### Exercise objective
Search the records below for the string "dropShade", and report each line that contains it.

### Stored data entries
== Segment start ==

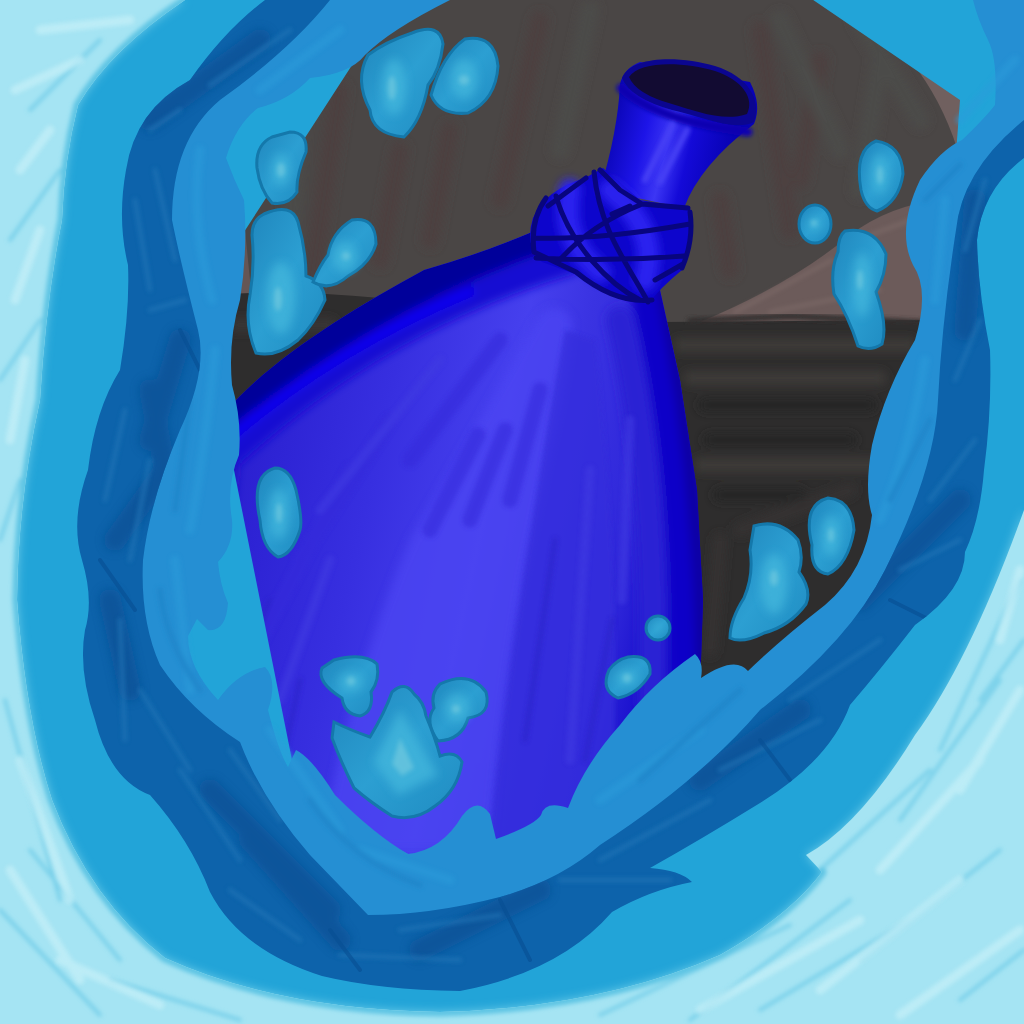
<!DOCTYPE html>
<html lang="en">
<head>
<meta charset="utf-8">
<title>Blue bottle in a water portal</title>
<style>
:root{--wall:#4a4645;--floor:#2e2d2d;--rock:#70605f;--cyan:#22a4d8;--mid:#258fd3;--deep:#0d63ab;--deeper:#0a5298;--pale:#a5e4f3;--bottle:#332cdc;--navy:#0a0599;--ink:#08057e}
html,body{margin:0;height:100%;overflow:hidden;background:var(--cyan)}
svg{display:block;width:1024px;height:1024px}
.strokes{fill:none;stroke-linecap:round;stroke-linejoin:round}
.drop{stroke:#1478ab;stroke-width:3}
.glow{fill:#43b6dc}
</style>
</head>
<body>
<svg viewBox="0 0 1024 1024" role="img" aria-label="A blue bottle seen through an opening of splashing water">
<defs>
<filter id="soft2" x="-20%" y="-20%" width="140%" height="140%"><feGaussianBlur stdDeviation="2"/></filter>
<filter id="soft5" x="-30%" y="-30%" width="160%" height="160%"><feGaussianBlur stdDeviation="5"/></filter>
<filter id="soft12" x="-30%" y="-30%" width="160%" height="160%"><feGaussianBlur stdDeviation="12"/></filter>
<linearGradient id="bodyShade" x1="240" y1="420" x2="700" y2="520" gradientUnits="userSpaceOnUse">
<stop offset="0" stop-color="#2a1fd0"/><stop offset=".3" stop-color="#372fe0"/><stop offset=".55" stop-color="#4640ee"/><stop offset=".68" stop-color="#3a33e2"/><stop offset=".86" stop-color="#2f27da"/><stop offset="1" stop-color="#1005c8"/>
</linearGradient>
<linearGradient id="neckShade" x1="610" y1="120" x2="730" y2="150" gradientUnits="userSpaceOnUse">
<stop offset="0" stop-color="#0a05b4"/><stop offset=".3" stop-color="#1d14e8"/><stop offset=".5" stop-color="#3c36f4"/><stop offset=".68" stop-color="#140ad8"/><stop offset="1" stop-color="#0802b4"/>
</linearGradient>
<linearGradient id="dropShade" x1="0" y1="0" x2="1" y2="1"><stop offset="0" stop-color="#1f86bd"/><stop offset=".5" stop-color="#2c9fd2"/><stop offset="1" stop-color="#1f8cc2"/></linearGradient>
<path id="bodyShape" d="M532 232Q480 254 424 270C350 310 270 360 225 412L160 660L300 860L560 860L700 690L703 600L697 490L680 380L660 290Q600 240 532 232Z"/>
<path id="bandShape" d="M330 0Q290 50 220 100Q172 140 172 220Q180 260 198 330Q208 370 180 430Q150 500 143 560Q140 620 160 665Q190 710 240 742Q262 800 310 855L368 915Q430 915 500 897Q560 880 600 845Q700 780 760 710Q850 640 885 570Q935 470 938 400Q942 320 956 230Q962 170 1024 120V158Q982 190 977 240Q978 290 990 350Q992 410 984 470Q980 520 965 552Q965 590 915 625Q880 670 850 705Q830 760 760 803Q700 840 650 868Q680 870 692 882Q650 890 612 912Q560 972 460 991Q380 990 322 976Q240 950 210 892Q190 840 150 795Q110 780 95 720Q78 670 85 630Q94 600 82 560Q70 520 88 470Q95 410 120 370Q130 310 128 265Q117 220 126 170Q135 110 190 80Q225 30 265 0Z"/>
<path id="paleShape" d="M0 0H185Q110 50 78 105Q64 160 62 220Q46 300 40 400Q18 500 17 600Q26 720 52 800Q90 900 165 958Q280 1010 440 1012Q600 1008 720 955Q790 915 822 872L806 855Q860 825 915 735Q970 660 1024 510V1024H0Z"/>
<clipPath id="inBody"><use href="#bodyShape"/></clipPath>
<clipPath id="inBand"><use href="#bandShape"/></clipPath>
<clipPath id="inPale"><use href="#paleShape"/></clipPath>
</defs>

<g id="cave">
<rect width="1024" height="1024" fill="var(--wall)"/>
<g class="strokes" filter="url(#soft5)" stroke-width="18">
<path d="M340 90L310 290M400 150L380 260M540 20L500 200M450 130L430 240M760 30L790 230M820 60L800 180M720 200L730 270" stroke="#4d403f" opacity=".8"/>
<path d="M590 10L560 150M880 60L860 190M300 120L290 240M780 20L840 150M860 20L920 120" stroke="#4c4b4a"/>
</g>
<path d="M840 0Q925 50 957 148L1024 90V0Z" fill="var(--rock)"/>
<path d="M300 92Q250 130 241 190L252 300H215V120Z" fill="#655655"/>
<path d="M280 100Q248 130 240 180" class="strokes" stroke="#7d6b69" stroke-width="8"/>
<path d="M700 322Q790 285 850 235Q890 205 940 200V322Z" fill="#6c5b5a"/>
<path d="M735 312L832 260M770 312L880 290M870 235L925 215" class="strokes" stroke="#806d6b" stroke-width="4" opacity=".6" filter="url(#soft2)"/>
<path d="M200 296Q280 288 380 298L660 322L940 320V720H200Z" fill="var(--floor)"/>
<g class="strokes" filter="url(#soft5)" stroke-width="14">
<path d="M680 345H910M690 378H880M700 465H880" stroke="#3c3a39"/>
<path d="M705 405H870M710 440H850M720 495H800" stroke="#262626"/>
<path d="M720 540L710 650M740 530L850 490" stroke="#353332"/>
<path d="M235 325H330" stroke="#383434"/>
</g>
<path d="M690 321L790 316L925 323" class="strokes" stroke="#302d2d" stroke-width="6" filter="url(#soft2)"/>
</g>

<g id="bottle">
<use href="#bodyShape" fill="url(#bodyShade)"/>
<g clip-path="url(#inBody)">
<g class="strokes" filter="url(#soft5)">
<path d="M560 246C430 285 320 350 220 440" stroke="#1408d2" stroke-width="62"/>
<path d="M535 232C440 265 330 320 215 412" stroke="#06009a" stroke-width="44"/>
<path d="M470 292Q330 350 225 442" stroke="#0d02f2" stroke-width="10"/>
<path d="M225 470L205 640" stroke="#1e12c2" stroke-width="24"/>
<path d="M645 280Q690 460 690 700" stroke="#0b02c8" stroke-width="36"/>
<path d="M664 290Q702 480 703 670" stroke="#0700a4" stroke-width="16"/>
<path d="M620 320Q658 480 652 700" stroke="#2a21d4" stroke-width="28"/>
</g>
<path d="M536 320Q555 295 572 320C566 430 510 560 490 850H320Q350 680 410 540Q480 420 536 320Z" fill="#4c45f2" opacity=".8" filter="url(#soft5)"/>
<path d="M565 330Q525 540 488 850L610 850Q625 600 595 340Z" fill="#352ddc" opacity=".75" filter="url(#soft2)"/>
<g class="strokes" filter="url(#soft2)" opacity=".6">
<path d="M500 340L410 460M478 435L430 530M505 430L470 520M390 420L300 560M350 470L255 650M540 390L510 500" stroke="#342adb" stroke-width="15"/>
<path d="M440 360L320 510M330 560L280 700M630 420L622 600M590 470L570 760" stroke="#413ae2" stroke-width="9"/>
<path d="M555 540L525 740M612 620L585 760M270 600L235 690M300 680L285 750" stroke="#2c22c8" stroke-width="5"/>
</g>
</g>
<path d="M620 84Q624 68 640 62L750 82Q762 105 754 124Q700 165 684 208L600 190Q618 130 620 84Z" fill="url(#neckShade)"/>
<path d="M621 88Q655 120 748 132" class="strokes" stroke="#0d05b0" stroke-width="9" filter="url(#soft2)"/>
<path d="M622 78C632 55 680 56 715 66C748 76 762 100 754 122C734 132 700 116 672 110Q630 98 622 78Z" fill="#0b0690"/>
<path d="M629 77C640 60 685 62 715 71C742 80 755 98 747 114C724 122 695 111 672 104Q636 94 629 77Z" fill="#120b32"/>
<path d="M672 125L645 180M687 130L660 182" class="strokes" stroke="#4640f5" stroke-width="6" filter="url(#soft2)"/>
<g id="cord">
<path d="M603 168L585 178Q545 190 533 218Q524 246 542 262L575 274Q610 302 648 304Q660 288 682 270Q698 230 688 208L640 200Z" fill="#0d05cc"/>
<path d="M610 190Q660 230 645 280M570 190Q560 240 600 272" class="strokes" stroke="#2a22ef" stroke-width="22" filter="url(#soft5)"/>
<g class="strokes" stroke="var(--ink)" stroke-width="5">
<path d="M594 172C600 230 625 260 648 302M556 196C570 245 610 285 640 300M600 170L620 190L642 204L688 208M535 238Q600 240 690 224M536 258Q610 262 684 256M546 198Q530 220 534 252L576 272Q615 304 652 300M690 212Q694 240 682 268M640 205Q590 225 558 262M612 214L630 206M655 280L683 264M586 178L548 206"/>
</g>
</g>
</g>

<g id="water">
<path fill="var(--cyan)" fill-rule="evenodd" d="M0 0H1024V1024H0ZM200 300L300 800L500 900L700 780L930 500L960 100L800 -9H400Z"/>
<path id="innerRim" fill="var(--mid)" fill-rule="evenodd" d="M300 0H1024V130Q970 170 966 230L962 400Q920 560 800 700Q700 810 560 890Q450 940 350 930Q240 800 130 660Q100 560 170 400L150 200Q160 110 300 0ZM450 0Q390 30 365 55Q350 74 310 78Q290 100 258 108Q236 125 226 158Q234 180 244 200Q248 250 240 300Q228 340 232 385Q242 420 239 455Q226 485 232 520Q234 545 218 562Q220 585 228 603Q226 632 208 630L197 619L188 636Q188 668 218 700Q238 672 265 667Q278 680 268 710Q278 750 288 767L296 750Q312 758 335 795Q375 835 408 854Q442 850 462 816Q477 796 490 814L496 839Q535 825 541 815Q545 800 568 808Q584 765 620 725Q650 685 695 654Q704 662 701 678Q735 655 748 671Q780 640 825 605Q866 570 872 515Q864 490 872 445Q885 390 915 340Q930 290 913 265Q896 230 920 180Q940 150 962 140Q985 118 995 105Q998 60 988 40Q978 20 973 0Z"/>
<g class="strokes" filter="url(#soft2)" opacity=".5">
<path d="M200 150Q190 220 212 300M215 350Q205 450 190 530M175 560L190 690M270 730L340 830M360 850L450 880M600 800L700 730M880 520Q910 450 925 360M935 300L945 200M960 120L1015 60M340 30L260 90" stroke="#2b9cda" stroke-width="9"/>
<path d="M190 400L175 510M160 590Q165 640 200 690M310 800Q350 860 420 885M640 780L740 690M890 500L930 420M925 200L960 165" stroke="#1d80c4" stroke-width="6"/>
</g>
</g>

<g id="deepBand">
<use href="#bandShape" fill="var(--deep)"/>
<g clip-path="url(#inBand)" class="strokes">
<g stroke="var(--deeper)" stroke-width="22" filter="url(#soft5)" opacity=".85">
<path d="M150 390L165 470L115 540M180 340L150 440M110 600L130 690M210 790L330 910M250 840L340 940M540 890L420 950M860 600L960 500M700 780L800 710M975 200L965 330M150 120L260 40"/>
</g>
<g stroke="#2077b8" stroke-width="5" filter="url(#soft2)" opacity=".6">
<path d="M135 200L150 290M155 170L175 260M150 310L185 300M125 410L105 500M150 460L130 560M120 620L125 740M140 690L190 770M180 770L240 860M230 750L280 820M230 890L300 940M340 955L460 960M400 930L500 915M560 880L670 880M600 860L710 800M720 770L820 720M790 700L880 640M900 570L960 540M930 500L975 440M955 380L980 320M965 250L985 180M150 130L180 110M210 85L290 30"/>
</g>
<path d="M180 330L200 370M100 560L135 610M330 930L360 970M500 900L530 960M760 740L790 780M890 600L930 620" stroke="#084f93" stroke-width="4" opacity=".6"/>
</g>
</g>

<g id="paleEdge">
<use href="#paleShape" fill="#6bcbe8" filter="url(#soft5)"/>
<use href="#paleShape" fill="var(--pale)"/>
<g clip-path="url(#inPale)" class="strokes">
<g stroke="#5fc5e4" filter="url(#soft2)">
<path d="M185 0Q110 50 78 105Q64 160 62 220Q46 300 40 400Q18 500 17 600Q26 720 52 800Q90 900 165 958Q280 1010 440 1012Q600 1008 720 955Q790 915 822 872" stroke-width="9"/>
<path d="M600 1015L790 925M690 1020L850 900M820 870L930 770M860 960L1000 850M760 1010L910 920M900 820L1000 680M940 750L1020 580M960 1000L1024 950M980 700L1024 640M30 110L100 40M10 240L60 170M0 380L40 320M5 700L60 900M30 850L120 960M0 910L100 1015M110 980L240 1020M0 540L20 480" stroke-width="4" opacity=".6"/>
</g>
<g stroke="#c6f0f8" filter="url(#soft2)" stroke-width="9" opacity=".7">
<path d="M40 30L130 20M15 90L80 60M20 170L50 130M15 300L40 230M10 440L25 360M20 760L70 900M10 870L80 980M60 960L160 1005M700 1010L860 920M820 990L960 880M880 870L980 760M960 790L1020 690M1000 640L1020 570M900 1015L1020 930"/>
</g>
</g>
</g>

<g id="droplets" fill="url(#dropShade)">
<g class="drop">
<path d="M412 33Q440 22 443 44Q440 70 428 85Q422 120 404 137Q372 134 370 110Q354 80 368 55Q385 42 412 33Z"/>
<path d="M465 39Q495 34 498 66Q496 100 468 113Q440 116 431 95Q442 55 465 39Z"/>
<path d="M290 132Q308 132 306 152Q296 175 297 192Q288 206 272 203Q260 190 257 168Q255 145 272 137Z"/>
<path d="M264 214Q292 202 298 222Q306 250 306 276Q324 282 325 300Q314 325 298 340Q276 358 256 353Q244 325 250 295Q255 265 252 235Q252 220 264 214Z"/>
<path d="M352 220Q376 216 376 244Q370 264 348 276Q330 292 313 282Q320 265 328 255Q332 232 352 220Z"/>
<path d="M876 141Q902 145 903 174Q899 202 877 211Q865 208 861 190Q854 150 876 141Z"/>
<ellipse cx="815" cy="224" rx="16" ry="19"/>
<path d="M845 231Q874 226 886 254Q886 275 876 292Q888 325 882 344Q870 352 858 346Q848 315 834 294Q830 270 838 252Q838 236 845 231Z"/>
<path d="M275 468Q290 468 296 490Q303 520 300 530Q292 555 278 557Q262 548 260 520Q250 475 275 468Z"/>
<path d="M754 526Q780 518 798 540Q804 556 799 572Q812 590 806 604Q790 626 764 633Q742 644 730 638Q730 620 744 598Q754 575 750 550Z"/>
<path d="M828 498Q852 500 854 530Q848 565 828 574Q810 572 812 545Q802 505 828 498Z"/>
<circle cx="658" cy="628" r="12"/>
<path d="M628 657Q652 654 650 674Q638 694 618 698Q600 690 609 670Q616 660 628 657Z"/>
<path d="M334 660Q364 652 377 664Q380 680 371 692Q374 712 360 716Q344 714 342 698Q316 682 322 668Z"/>
<path d="M440 684Q470 670 486 692Q492 715 468 718Q462 740 438 741Q424 722 434 708Q430 694 440 684Z"/>
<path d="M334 722Q350 730 370 737Q385 712 392 692Q405 680 414 694Q424 702 426 716Q436 740 440 756Q456 750 462 762Q458 790 435 806Q415 822 392 816Q370 802 354 788Q340 760 332 738Z"/>
</g>
<g class="glow" filter="url(#soft5)" opacity=".8">
<ellipse cx="394" cy="87" rx="12" ry="28"/><ellipse cx="464" cy="79" rx="13" ry="20"/><ellipse cx="281" cy="170" rx="9" ry="16"/><ellipse cx="281" cy="298" rx="14" ry="36"/><ellipse cx="345" cy="257" rx="12" ry="15"/><ellipse cx="880" cy="174" rx="9" ry="20"/><circle cx="815" cy="224" r="7"/><ellipse cx="862" cy="285" rx="9" ry="32"/><ellipse cx="279" cy="514" rx="9" ry="25"/><ellipse cx="774" cy="584" rx="13" ry="30"/><ellipse cx="831" cy="536" rx="9" ry="20"/><circle cx="658" cy="627" r="5"/><ellipse cx="627" cy="678" rx="11" ry="8"/><ellipse cx="351" cy="682" rx="12" ry="10"/><ellipse cx="457" cy="708" rx="12" ry="14"/><path d="M400 710L374 762L398 795L438 775Z"/>
</g>
<g fill="#6bc6de" filter="url(#soft2)" opacity=".8">
<ellipse cx="392" cy="88" rx="4" ry="12"/><circle cx="464" cy="80" r="5"/><ellipse cx="281" cy="170" rx="4" ry="7"/><ellipse cx="278" cy="299" rx="4" ry="12"/><circle cx="346" cy="256" r="4"/><ellipse cx="880" cy="175" rx="3" ry="9"/><circle cx="814" cy="223" r="3"/><ellipse cx="860" cy="280" rx="3" ry="10"/><ellipse cx="279" cy="513" rx="3" ry="10"/><ellipse cx="774" cy="578" rx="4" ry="8"/><ellipse cx="831" cy="535" rx="3" ry="7"/><circle cx="627" cy="678" r="4"/><circle cx="351" cy="681" r="4"/><circle cx="456" cy="709" r="4"/><path d="M400 738L392 764L402 776L414 768Z"/>
</g>
</g>
</svg>
</body>
</html>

== Segment end ==

### Exercise answer
<linearGradient id="dropShade" x1="0" y1="0" x2="1" y2="1"><stop offset="0" stop-color="#1f86bd"/><stop offset=".5" stop-color="#2c9fd2"/><stop offset="1" stop-color="#1f8cc2"/></linearGradient>
<g id="droplets" fill="url(#dropShade)">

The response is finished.